**Work required:**
Please return each record exactly as it stands.

**Records provided:**
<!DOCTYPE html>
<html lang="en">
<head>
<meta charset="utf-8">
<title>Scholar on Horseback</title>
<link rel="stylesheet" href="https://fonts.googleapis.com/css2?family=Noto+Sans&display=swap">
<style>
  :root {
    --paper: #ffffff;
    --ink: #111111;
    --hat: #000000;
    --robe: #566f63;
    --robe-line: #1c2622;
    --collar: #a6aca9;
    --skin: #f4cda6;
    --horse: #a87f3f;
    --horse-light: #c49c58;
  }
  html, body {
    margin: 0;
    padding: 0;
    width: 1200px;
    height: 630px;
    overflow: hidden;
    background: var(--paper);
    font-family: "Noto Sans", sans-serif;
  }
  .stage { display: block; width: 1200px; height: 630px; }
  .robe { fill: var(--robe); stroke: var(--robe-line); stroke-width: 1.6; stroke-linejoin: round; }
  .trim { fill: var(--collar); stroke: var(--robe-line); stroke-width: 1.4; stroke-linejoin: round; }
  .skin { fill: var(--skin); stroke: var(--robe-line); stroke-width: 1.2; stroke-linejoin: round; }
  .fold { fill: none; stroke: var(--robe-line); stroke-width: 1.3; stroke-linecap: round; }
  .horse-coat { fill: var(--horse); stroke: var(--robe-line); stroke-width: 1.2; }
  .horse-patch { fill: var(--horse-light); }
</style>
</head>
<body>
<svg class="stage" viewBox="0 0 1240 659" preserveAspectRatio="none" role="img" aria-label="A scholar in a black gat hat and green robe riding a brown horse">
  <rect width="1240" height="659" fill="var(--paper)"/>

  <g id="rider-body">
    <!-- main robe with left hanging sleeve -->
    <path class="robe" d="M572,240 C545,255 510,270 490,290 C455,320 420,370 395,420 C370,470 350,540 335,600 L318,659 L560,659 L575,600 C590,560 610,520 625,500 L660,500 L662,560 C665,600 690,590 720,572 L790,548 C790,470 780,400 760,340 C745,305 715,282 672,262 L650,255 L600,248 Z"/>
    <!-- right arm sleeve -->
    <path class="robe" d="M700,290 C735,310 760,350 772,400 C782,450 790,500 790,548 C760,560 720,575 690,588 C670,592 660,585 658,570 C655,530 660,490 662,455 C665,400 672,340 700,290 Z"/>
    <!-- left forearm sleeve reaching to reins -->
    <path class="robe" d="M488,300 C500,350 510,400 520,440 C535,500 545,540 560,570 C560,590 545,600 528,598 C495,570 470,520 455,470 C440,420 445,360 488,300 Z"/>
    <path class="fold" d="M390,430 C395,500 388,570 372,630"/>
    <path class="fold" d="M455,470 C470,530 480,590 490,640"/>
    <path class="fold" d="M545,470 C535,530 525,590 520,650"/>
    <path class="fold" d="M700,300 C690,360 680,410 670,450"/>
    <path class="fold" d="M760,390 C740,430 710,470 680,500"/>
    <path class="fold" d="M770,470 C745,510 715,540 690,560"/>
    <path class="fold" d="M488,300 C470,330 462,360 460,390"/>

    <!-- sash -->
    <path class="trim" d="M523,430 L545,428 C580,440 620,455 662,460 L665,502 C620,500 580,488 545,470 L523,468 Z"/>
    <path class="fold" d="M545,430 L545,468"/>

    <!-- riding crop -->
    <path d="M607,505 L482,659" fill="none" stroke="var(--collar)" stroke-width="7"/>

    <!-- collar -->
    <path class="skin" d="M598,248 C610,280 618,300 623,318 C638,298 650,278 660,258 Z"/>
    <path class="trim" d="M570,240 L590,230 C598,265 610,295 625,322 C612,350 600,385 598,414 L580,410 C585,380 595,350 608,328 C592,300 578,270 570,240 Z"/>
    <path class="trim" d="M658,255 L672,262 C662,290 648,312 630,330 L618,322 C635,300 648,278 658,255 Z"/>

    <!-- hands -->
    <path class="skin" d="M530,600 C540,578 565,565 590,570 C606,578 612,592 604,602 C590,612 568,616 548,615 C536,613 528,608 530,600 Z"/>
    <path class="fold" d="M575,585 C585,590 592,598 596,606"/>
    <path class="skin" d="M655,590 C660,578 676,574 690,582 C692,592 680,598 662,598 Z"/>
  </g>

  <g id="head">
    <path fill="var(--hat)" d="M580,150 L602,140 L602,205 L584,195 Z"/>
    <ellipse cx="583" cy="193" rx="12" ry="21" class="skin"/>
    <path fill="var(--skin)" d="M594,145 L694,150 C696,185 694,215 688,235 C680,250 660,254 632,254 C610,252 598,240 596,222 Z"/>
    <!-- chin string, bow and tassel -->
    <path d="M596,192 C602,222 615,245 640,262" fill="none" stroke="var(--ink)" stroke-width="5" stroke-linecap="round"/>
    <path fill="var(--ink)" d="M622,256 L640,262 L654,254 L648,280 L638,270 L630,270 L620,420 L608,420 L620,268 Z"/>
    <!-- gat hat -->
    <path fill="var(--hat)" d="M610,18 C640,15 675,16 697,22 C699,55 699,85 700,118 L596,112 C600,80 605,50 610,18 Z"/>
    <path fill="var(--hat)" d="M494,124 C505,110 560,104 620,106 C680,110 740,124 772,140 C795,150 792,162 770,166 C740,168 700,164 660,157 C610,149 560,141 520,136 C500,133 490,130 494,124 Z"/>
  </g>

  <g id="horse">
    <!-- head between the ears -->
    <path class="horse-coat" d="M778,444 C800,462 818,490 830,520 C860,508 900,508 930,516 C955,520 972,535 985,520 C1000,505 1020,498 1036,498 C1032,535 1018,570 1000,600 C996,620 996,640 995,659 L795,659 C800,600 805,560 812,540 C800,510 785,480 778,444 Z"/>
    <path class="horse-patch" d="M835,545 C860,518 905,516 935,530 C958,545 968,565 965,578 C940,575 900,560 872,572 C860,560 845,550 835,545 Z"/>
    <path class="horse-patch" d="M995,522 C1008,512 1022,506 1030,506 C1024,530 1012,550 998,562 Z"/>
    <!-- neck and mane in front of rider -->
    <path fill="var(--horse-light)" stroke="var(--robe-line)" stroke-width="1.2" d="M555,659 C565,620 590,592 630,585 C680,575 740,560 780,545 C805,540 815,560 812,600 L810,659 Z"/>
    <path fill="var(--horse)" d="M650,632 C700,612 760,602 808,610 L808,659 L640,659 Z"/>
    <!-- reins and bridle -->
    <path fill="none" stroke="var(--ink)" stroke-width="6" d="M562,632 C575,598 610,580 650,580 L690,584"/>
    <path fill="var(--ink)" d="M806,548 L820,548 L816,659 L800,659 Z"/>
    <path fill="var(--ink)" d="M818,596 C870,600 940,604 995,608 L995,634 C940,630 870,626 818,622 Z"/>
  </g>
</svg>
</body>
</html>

**Answer section:**
<!DOCTYPE html>
<html lang="en">
<head>
<meta charset="utf-8">
<title>Scholar on Horseback</title>
<link rel="stylesheet" href="https://fonts.googleapis.com/css2?family=Noto+Sans&display=swap">
<style>
  :root {
    --paper: #ffffff;
    --ink: #111111;
    --hat: #000000;
    --robe: #566f63;
    --robe-line: #1c2622;
    --collar: #a6aca9;
    --skin: #f4cda6;
    --horse: #a87f3f;
    --horse-light: #c49c58;
  }
  html, body {
    margin: 0;
    padding: 0;
    width: 1200px;
    height: 630px;
    overflow: hidden;
    background: var(--paper);
    font-family: "Noto Sans", sans-serif;
  }
  .stage { display: block; width: 1200px; height: 630px; }
  .robe { fill: var(--robe); stroke: var(--robe-line); stroke-width: 1.6; stroke-linejoin: round; }
  .trim { fill: var(--collar); stroke: var(--robe-line); stroke-width: 1.4; stroke-linejoin: round; }
  .skin { fill: var(--skin); stroke: var(--robe-line); stroke-width: 1.2; stroke-linejoin: round; }
  .fold { fill: none; stroke: var(--robe-line); stroke-width: 1.3; stroke-linecap: round; }
  .horse-coat { fill: var(--horse); stroke: var(--robe-line); stroke-width: 1.2; }
  .horse-patch { fill: var(--horse-light); }
</style>
</head>
<body>
<svg class="stage" viewBox="0 0 1240 659" preserveAspectRatio="none" role="img" aria-label="A scholar in a black gat hat and green robe riding a brown horse">
  <rect width="1240" height="659" fill="var(--paper)"/>

  <g id="rider-body">
    <!-- main robe with left hanging sleeve -->
    <path class="robe" d="M572,240 C545,255 510,270 490,290 C455,320 420,370 395,420 C370,470 350,540 335,600 L318,659 L560,659 L575,600 C590,560 610,520 625,500 L660,500 L662,560 C665,600 690,590 720,572 L790,548 C790,470 780,400 760,340 C745,305 715,282 672,262 L650,255 L600,248 Z"/>
    <!-- right arm sleeve -->
    <path class="robe" d="M700,290 C735,310 760,350 772,400 C782,450 790,500 790,548 C760,560 720,575 690,588 C670,592 660,585 658,570 C655,530 660,490 662,455 C665,400 672,340 700,290 Z"/>
    <!-- left forearm sleeve reaching to reins -->
    <path class="robe" d="M488,300 C500,350 510,400 520,440 C535,500 545,540 560,570 C560,590 545,600 528,598 C495,570 470,520 455,470 C440,420 445,360 488,300 Z"/>
    <path class="fold" d="M390,430 C395,500 388,570 372,630"/>
    <path class="fold" d="M455,470 C470,530 480,590 490,640"/>
    <path class="fold" d="M545,470 C535,530 525,590 520,650"/>
    <path class="fold" d="M700,300 C690,360 680,410 670,450"/>
    <path class="fold" d="M760,390 C740,430 710,470 680,500"/>
    <path class="fold" d="M770,470 C745,510 715,540 690,560"/>
    <path class="fold" d="M488,300 C470,330 462,360 460,390"/>

    <!-- sash -->
    <path class="trim" d="M523,430 L545,428 C580,440 620,455 662,460 L665,502 C620,500 580,488 545,470 L523,468 Z"/>
    <path class="fold" d="M545,430 L545,468"/>

    <!-- riding crop -->
    <path d="M607,505 L482,659" fill="none" stroke="var(--collar)" stroke-width="7"/>

    <!-- collar -->
    <path class="skin" d="M598,248 C610,280 618,300 623,318 C638,298 650,278 660,258 Z"/>
    <path class="trim" d="M570,240 L590,230 C598,265 610,295 625,322 C612,350 600,385 598,414 L580,410 C585,380 595,350 608,328 C592,300 578,270 570,240 Z"/>
    <path class="trim" d="M658,255 L672,262 C662,290 648,312 630,330 L618,322 C635,300 648,278 658,255 Z"/>

    <!-- hands -->
    <path class="skin" d="M530,600 C540,578 565,565 590,570 C606,578 612,592 604,602 C590,612 568,616 548,615 C536,613 528,608 530,600 Z"/>
    <path class="fold" d="M575,585 C585,590 592,598 596,606"/>
    <path class="skin" d="M655,590 C660,578 676,574 690,582 C692,592 680,598 662,598 Z"/>
  </g>

  <g id="head">
    <path fill="var(--hat)" d="M580,150 L602,140 L602,205 L584,195 Z"/>
    <ellipse cx="583" cy="193" rx="12" ry="21" class="skin"/>
    <path fill="var(--skin)" d="M594,145 L694,150 C696,185 694,215 688,235 C680,250 660,254 632,254 C610,252 598,240 596,222 Z"/>
    <!-- chin string, bow and tassel -->
    <path d="M596,192 C602,222 615,245 640,262" fill="none" stroke="var(--ink)" stroke-width="5" stroke-linecap="round"/>
    <path fill="var(--ink)" d="M622,256 L640,262 L654,254 L648,280 L638,270 L630,270 L620,420 L608,420 L620,268 Z"/>
    <!-- gat hat -->
    <path fill="var(--hat)" d="M610,18 C640,15 675,16 697,22 C699,55 699,85 700,118 L596,112 C600,80 605,50 610,18 Z"/>
    <path fill="var(--hat)" d="M494,124 C505,110 560,104 620,106 C680,110 740,124 772,140 C795,150 792,162 770,166 C740,168 700,164 660,157 C610,149 560,141 520,136 C500,133 490,130 494,124 Z"/>
  </g>

  <g id="horse">
    <!-- head between the ears -->
    <path class="horse-coat" d="M778,444 C800,462 818,490 830,520 C860,508 900,508 930,516 C955,520 972,535 985,520 C1000,505 1020,498 1036,498 C1032,535 1018,570 1000,600 C996,620 996,640 995,659 L795,659 C800,600 805,560 812,540 C800,510 785,480 778,444 Z"/>
    <path class="horse-patch" d="M835,545 C860,518 905,516 935,530 C958,545 968,565 965,578 C940,575 900,560 872,572 C860,560 845,550 835,545 Z"/>
    <path class="horse-patch" d="M995,522 C1008,512 1022,506 1030,506 C1024,530 1012,550 998,562 Z"/>
    <!-- neck and mane in front of rider -->
    <path fill="var(--horse-light)" stroke="var(--robe-line)" stroke-width="1.2" d="M555,659 C565,620 590,592 630,585 C680,575 740,560 780,545 C805,540 815,560 812,600 L810,659 Z"/>
    <path fill="var(--horse)" d="M650,632 C700,612 760,602 808,610 L808,659 L640,659 Z"/>
    <!-- reins and bridle -->
    <path fill="none" stroke="var(--ink)" stroke-width="6" d="M562,632 C575,598 610,580 650,580 L690,584"/>
    <path fill="var(--ink)" d="M806,548 L820,548 L816,659 L800,659 Z"/>
    <path fill="var(--ink)" d="M818,596 C870,600 940,604 995,608 L995,634 C940,630 870,626 818,622 Z"/>
  </g>
</svg>
</body>
</html>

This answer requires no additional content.